Records: Begin
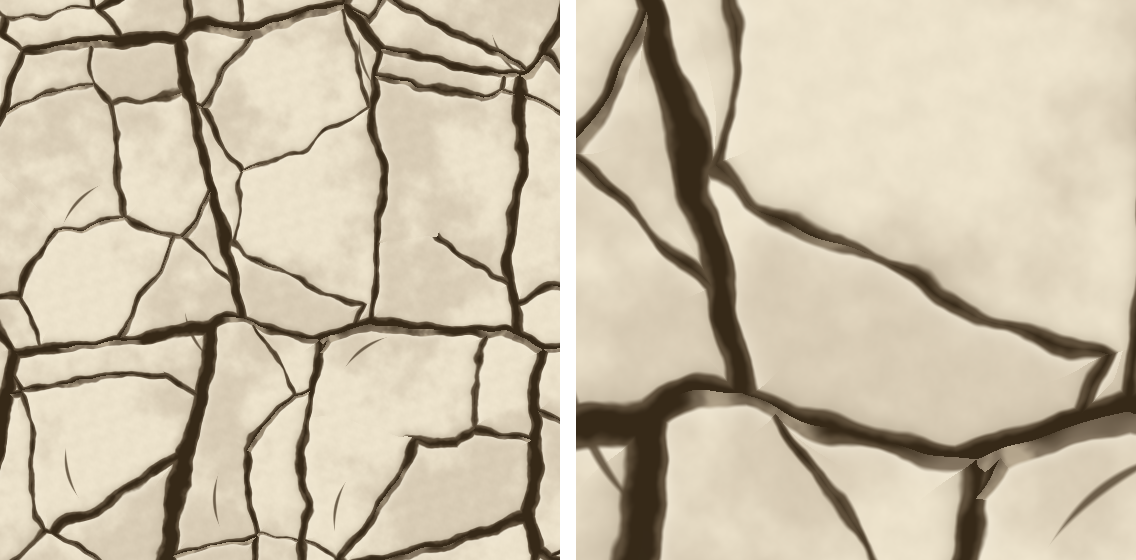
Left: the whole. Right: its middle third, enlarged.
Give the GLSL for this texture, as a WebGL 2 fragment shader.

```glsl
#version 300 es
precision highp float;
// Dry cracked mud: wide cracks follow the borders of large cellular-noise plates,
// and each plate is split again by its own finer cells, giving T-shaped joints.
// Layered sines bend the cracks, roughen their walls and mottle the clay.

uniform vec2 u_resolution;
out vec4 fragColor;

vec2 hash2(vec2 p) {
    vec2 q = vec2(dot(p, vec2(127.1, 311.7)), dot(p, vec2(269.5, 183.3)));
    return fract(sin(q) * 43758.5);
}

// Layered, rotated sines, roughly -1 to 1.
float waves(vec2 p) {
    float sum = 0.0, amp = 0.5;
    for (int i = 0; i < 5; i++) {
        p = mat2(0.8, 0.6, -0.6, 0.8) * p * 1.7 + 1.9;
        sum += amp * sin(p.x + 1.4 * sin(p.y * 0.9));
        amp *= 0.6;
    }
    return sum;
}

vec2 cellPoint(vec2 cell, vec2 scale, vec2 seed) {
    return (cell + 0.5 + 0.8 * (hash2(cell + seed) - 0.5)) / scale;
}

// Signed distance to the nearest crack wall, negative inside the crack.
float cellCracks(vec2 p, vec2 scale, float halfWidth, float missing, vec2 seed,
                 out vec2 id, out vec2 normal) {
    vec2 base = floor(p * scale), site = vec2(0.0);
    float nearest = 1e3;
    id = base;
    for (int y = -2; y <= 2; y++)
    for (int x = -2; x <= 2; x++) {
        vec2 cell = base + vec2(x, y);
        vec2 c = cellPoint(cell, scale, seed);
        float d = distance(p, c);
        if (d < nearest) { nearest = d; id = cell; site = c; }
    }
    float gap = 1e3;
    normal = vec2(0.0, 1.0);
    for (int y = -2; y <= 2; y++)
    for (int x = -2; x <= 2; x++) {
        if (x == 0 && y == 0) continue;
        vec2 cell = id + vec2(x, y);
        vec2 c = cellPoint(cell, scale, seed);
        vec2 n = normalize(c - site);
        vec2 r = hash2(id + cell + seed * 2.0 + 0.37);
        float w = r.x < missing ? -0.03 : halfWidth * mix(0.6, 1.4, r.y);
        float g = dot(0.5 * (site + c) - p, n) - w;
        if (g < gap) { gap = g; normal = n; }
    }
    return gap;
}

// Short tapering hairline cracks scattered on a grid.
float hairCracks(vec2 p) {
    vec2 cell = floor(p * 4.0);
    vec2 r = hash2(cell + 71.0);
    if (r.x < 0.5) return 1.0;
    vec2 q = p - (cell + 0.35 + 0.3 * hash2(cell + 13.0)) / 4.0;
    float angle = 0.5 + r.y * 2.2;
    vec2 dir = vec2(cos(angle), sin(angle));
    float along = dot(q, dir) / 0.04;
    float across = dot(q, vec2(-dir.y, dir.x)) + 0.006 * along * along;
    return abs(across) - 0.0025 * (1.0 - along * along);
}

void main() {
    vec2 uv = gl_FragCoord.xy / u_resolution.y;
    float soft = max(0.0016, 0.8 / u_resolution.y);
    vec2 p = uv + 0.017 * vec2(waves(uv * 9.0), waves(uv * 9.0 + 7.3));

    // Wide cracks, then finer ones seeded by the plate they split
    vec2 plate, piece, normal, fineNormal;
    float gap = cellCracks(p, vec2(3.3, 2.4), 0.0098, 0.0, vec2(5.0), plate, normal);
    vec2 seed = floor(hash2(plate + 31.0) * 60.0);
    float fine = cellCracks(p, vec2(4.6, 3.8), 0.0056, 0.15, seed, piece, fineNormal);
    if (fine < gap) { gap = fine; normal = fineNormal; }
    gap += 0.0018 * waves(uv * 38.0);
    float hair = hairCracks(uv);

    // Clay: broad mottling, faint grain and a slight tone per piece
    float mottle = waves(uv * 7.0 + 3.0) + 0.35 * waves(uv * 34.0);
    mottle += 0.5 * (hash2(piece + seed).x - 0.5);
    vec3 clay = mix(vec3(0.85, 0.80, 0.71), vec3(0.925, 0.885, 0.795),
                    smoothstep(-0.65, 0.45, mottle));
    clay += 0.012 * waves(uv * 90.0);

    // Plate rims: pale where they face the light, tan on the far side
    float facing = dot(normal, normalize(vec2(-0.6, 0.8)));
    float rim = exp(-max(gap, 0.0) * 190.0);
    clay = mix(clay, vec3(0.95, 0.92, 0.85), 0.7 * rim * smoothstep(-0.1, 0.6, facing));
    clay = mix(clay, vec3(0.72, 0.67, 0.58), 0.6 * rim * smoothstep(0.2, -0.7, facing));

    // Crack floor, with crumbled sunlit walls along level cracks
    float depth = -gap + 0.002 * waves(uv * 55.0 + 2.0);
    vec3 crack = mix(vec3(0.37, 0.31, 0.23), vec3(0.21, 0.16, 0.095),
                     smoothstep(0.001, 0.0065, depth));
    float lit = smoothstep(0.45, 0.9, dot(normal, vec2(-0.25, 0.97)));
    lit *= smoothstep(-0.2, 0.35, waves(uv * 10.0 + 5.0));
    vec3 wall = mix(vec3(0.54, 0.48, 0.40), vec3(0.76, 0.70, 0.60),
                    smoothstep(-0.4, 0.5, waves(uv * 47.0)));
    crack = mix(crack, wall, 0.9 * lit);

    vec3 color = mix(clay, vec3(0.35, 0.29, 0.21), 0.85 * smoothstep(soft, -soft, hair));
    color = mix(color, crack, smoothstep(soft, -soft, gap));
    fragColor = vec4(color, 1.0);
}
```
Records: End
Print all data above verbatim, except pictures.

Left: the whole. Right: its middle third, enlarged.
Give the GLSL for this texture, as a WebGL 2 fragment shader.

```glsl
#version 300 es
precision highp float;
// Dry cracked mud: wide cracks follow the borders of large cellular-noise plates,
// and each plate is split again by its own finer cells, giving T-shaped joints.
// Layered sines bend the cracks, roughen their walls and mottle the clay.

uniform vec2 u_resolution;
out vec4 fragColor;

vec2 hash2(vec2 p) {
    vec2 q = vec2(dot(p, vec2(127.1, 311.7)), dot(p, vec2(269.5, 183.3)));
    return fract(sin(q) * 43758.5);
}

// Layered, rotated sines, roughly -1 to 1.
float waves(vec2 p) {
    float sum = 0.0, amp = 0.5;
    for (int i = 0; i < 5; i++) {
        p = mat2(0.8, 0.6, -0.6, 0.8) * p * 1.7 + 1.9;
        sum += amp * sin(p.x + 1.4 * sin(p.y * 0.9));
        amp *= 0.6;
    }
    return sum;
}

vec2 cellPoint(vec2 cell, vec2 scale, vec2 seed) {
    return (cell + 0.5 + 0.8 * (hash2(cell + seed) - 0.5)) / scale;
}

// Signed distance to the nearest crack wall, negative inside the crack.
float cellCracks(vec2 p, vec2 scale, float halfWidth, float missing, vec2 seed,
                 out vec2 id, out vec2 normal) {
    vec2 base = floor(p * scale), site = vec2(0.0);
    float nearest = 1e3;
    id = base;
    for (int y = -2; y <= 2; y++)
    for (int x = -2; x <= 2; x++) {
        vec2 cell = base + vec2(x, y);
        vec2 c = cellPoint(cell, scale, seed);
        float d = distance(p, c);
        if (d < nearest) { nearest = d; id = cell; site = c; }
    }
    float gap = 1e3;
    normal = vec2(0.0, 1.0);
    for (int y = -2; y <= 2; y++)
    for (int x = -2; x <= 2; x++) {
        if (x == 0 && y == 0) continue;
        vec2 cell = id + vec2(x, y);
        vec2 c = cellPoint(cell, scale, seed);
        vec2 n = normalize(c - site);
        vec2 r = hash2(id + cell + seed * 2.0 + 0.37);
        float w = r.x < missing ? -0.03 : halfWidth * mix(0.6, 1.4, r.y);
        float g = dot(0.5 * (site + c) - p, n) - w;
        if (g < gap) { gap = g; normal = n; }
    }
    return gap;
}

// Short tapering hairline cracks scattered on a grid.
float hairCracks(vec2 p) {
    vec2 cell = floor(p * 4.0);
    vec2 r = hash2(cell + 71.0);
    if (r.x < 0.5) return 1.0;
    vec2 q = p - (cell + 0.35 + 0.3 * hash2(cell + 13.0)) / 4.0;
    float angle = 0.5 + r.y * 2.2;
    vec2 dir = vec2(cos(angle), sin(angle));
    float along = dot(q, dir) / 0.04;
    float across = dot(q, vec2(-dir.y, dir.x)) + 0.006 * along * along;
    return abs(across) - 0.0025 * (1.0 - along * along);
}

void main() {
    vec2 uv = gl_FragCoord.xy / u_resolution.y;
    float soft = max(0.0016, 0.8 / u_resolution.y);
    vec2 p = uv + 0.017 * vec2(waves(uv * 9.0), waves(uv * 9.0 + 7.3));

    // Wide cracks, then finer ones seeded by the plate they split
    vec2 plate, piece, normal, fineNormal;
    float gap = cellCracks(p, vec2(3.3, 2.4), 0.0098, 0.0, vec2(5.0), plate, normal);
    vec2 seed = floor(hash2(plate + 31.0) * 60.0);
    float fine = cellCracks(p, vec2(4.6, 3.8), 0.0056, 0.15, seed, piece, fineNormal);
    if (fine < gap) { gap = fine; normal = fineNormal; }
    gap += 0.0018 * waves(uv * 38.0);
    float hair = hairCracks(uv);

    // Clay: broad mottling, faint grain and a slight tone per piece
    float mottle = waves(uv * 7.0 + 3.0) + 0.35 * waves(uv * 34.0);
    mottle += 0.5 * (hash2(piece + seed).x - 0.5);
    vec3 clay = mix(vec3(0.85, 0.80, 0.71), vec3(0.925, 0.885, 0.795),
                    smoothstep(-0.65, 0.45, mottle));
    clay += 0.012 * waves(uv * 90.0);

    // Plate rims: pale where they face the light, tan on the far side
    float facing = dot(normal, normalize(vec2(-0.6, 0.8)));
    float rim = exp(-max(gap, 0.0) * 190.0);
    clay = mix(clay, vec3(0.95, 0.92, 0.85), 0.7 * rim * smoothstep(-0.1, 0.6, facing));
    clay = mix(clay, vec3(0.72, 0.67, 0.58), 0.6 * rim * smoothstep(0.2, -0.7, facing));

    // Crack floor, with crumbled sunlit walls along level cracks
    float depth = -gap + 0.002 * waves(uv * 55.0 + 2.0);
    vec3 crack = mix(vec3(0.37, 0.31, 0.23), vec3(0.21, 0.16, 0.095),
                     smoothstep(0.001, 0.0065, depth));
    float lit = smoothstep(0.45, 0.9, dot(normal, vec2(-0.25, 0.97)));
    lit *= smoothstep(-0.2, 0.35, waves(uv * 10.0 + 5.0));
    vec3 wall = mix(vec3(0.54, 0.48, 0.40), vec3(0.76, 0.70, 0.60),
                    smoothstep(-0.4, 0.5, waves(uv * 47.0)));
    crack = mix(crack, wall, 0.9 * lit);

    vec3 color = mix(clay, vec3(0.35, 0.29, 0.21), 0.85 * smoothstep(soft, -soft, hair));
    color = mix(color, crack, smoothstep(soft, -soft, gap));
    fragColor = vec4(color, 1.0);
}
```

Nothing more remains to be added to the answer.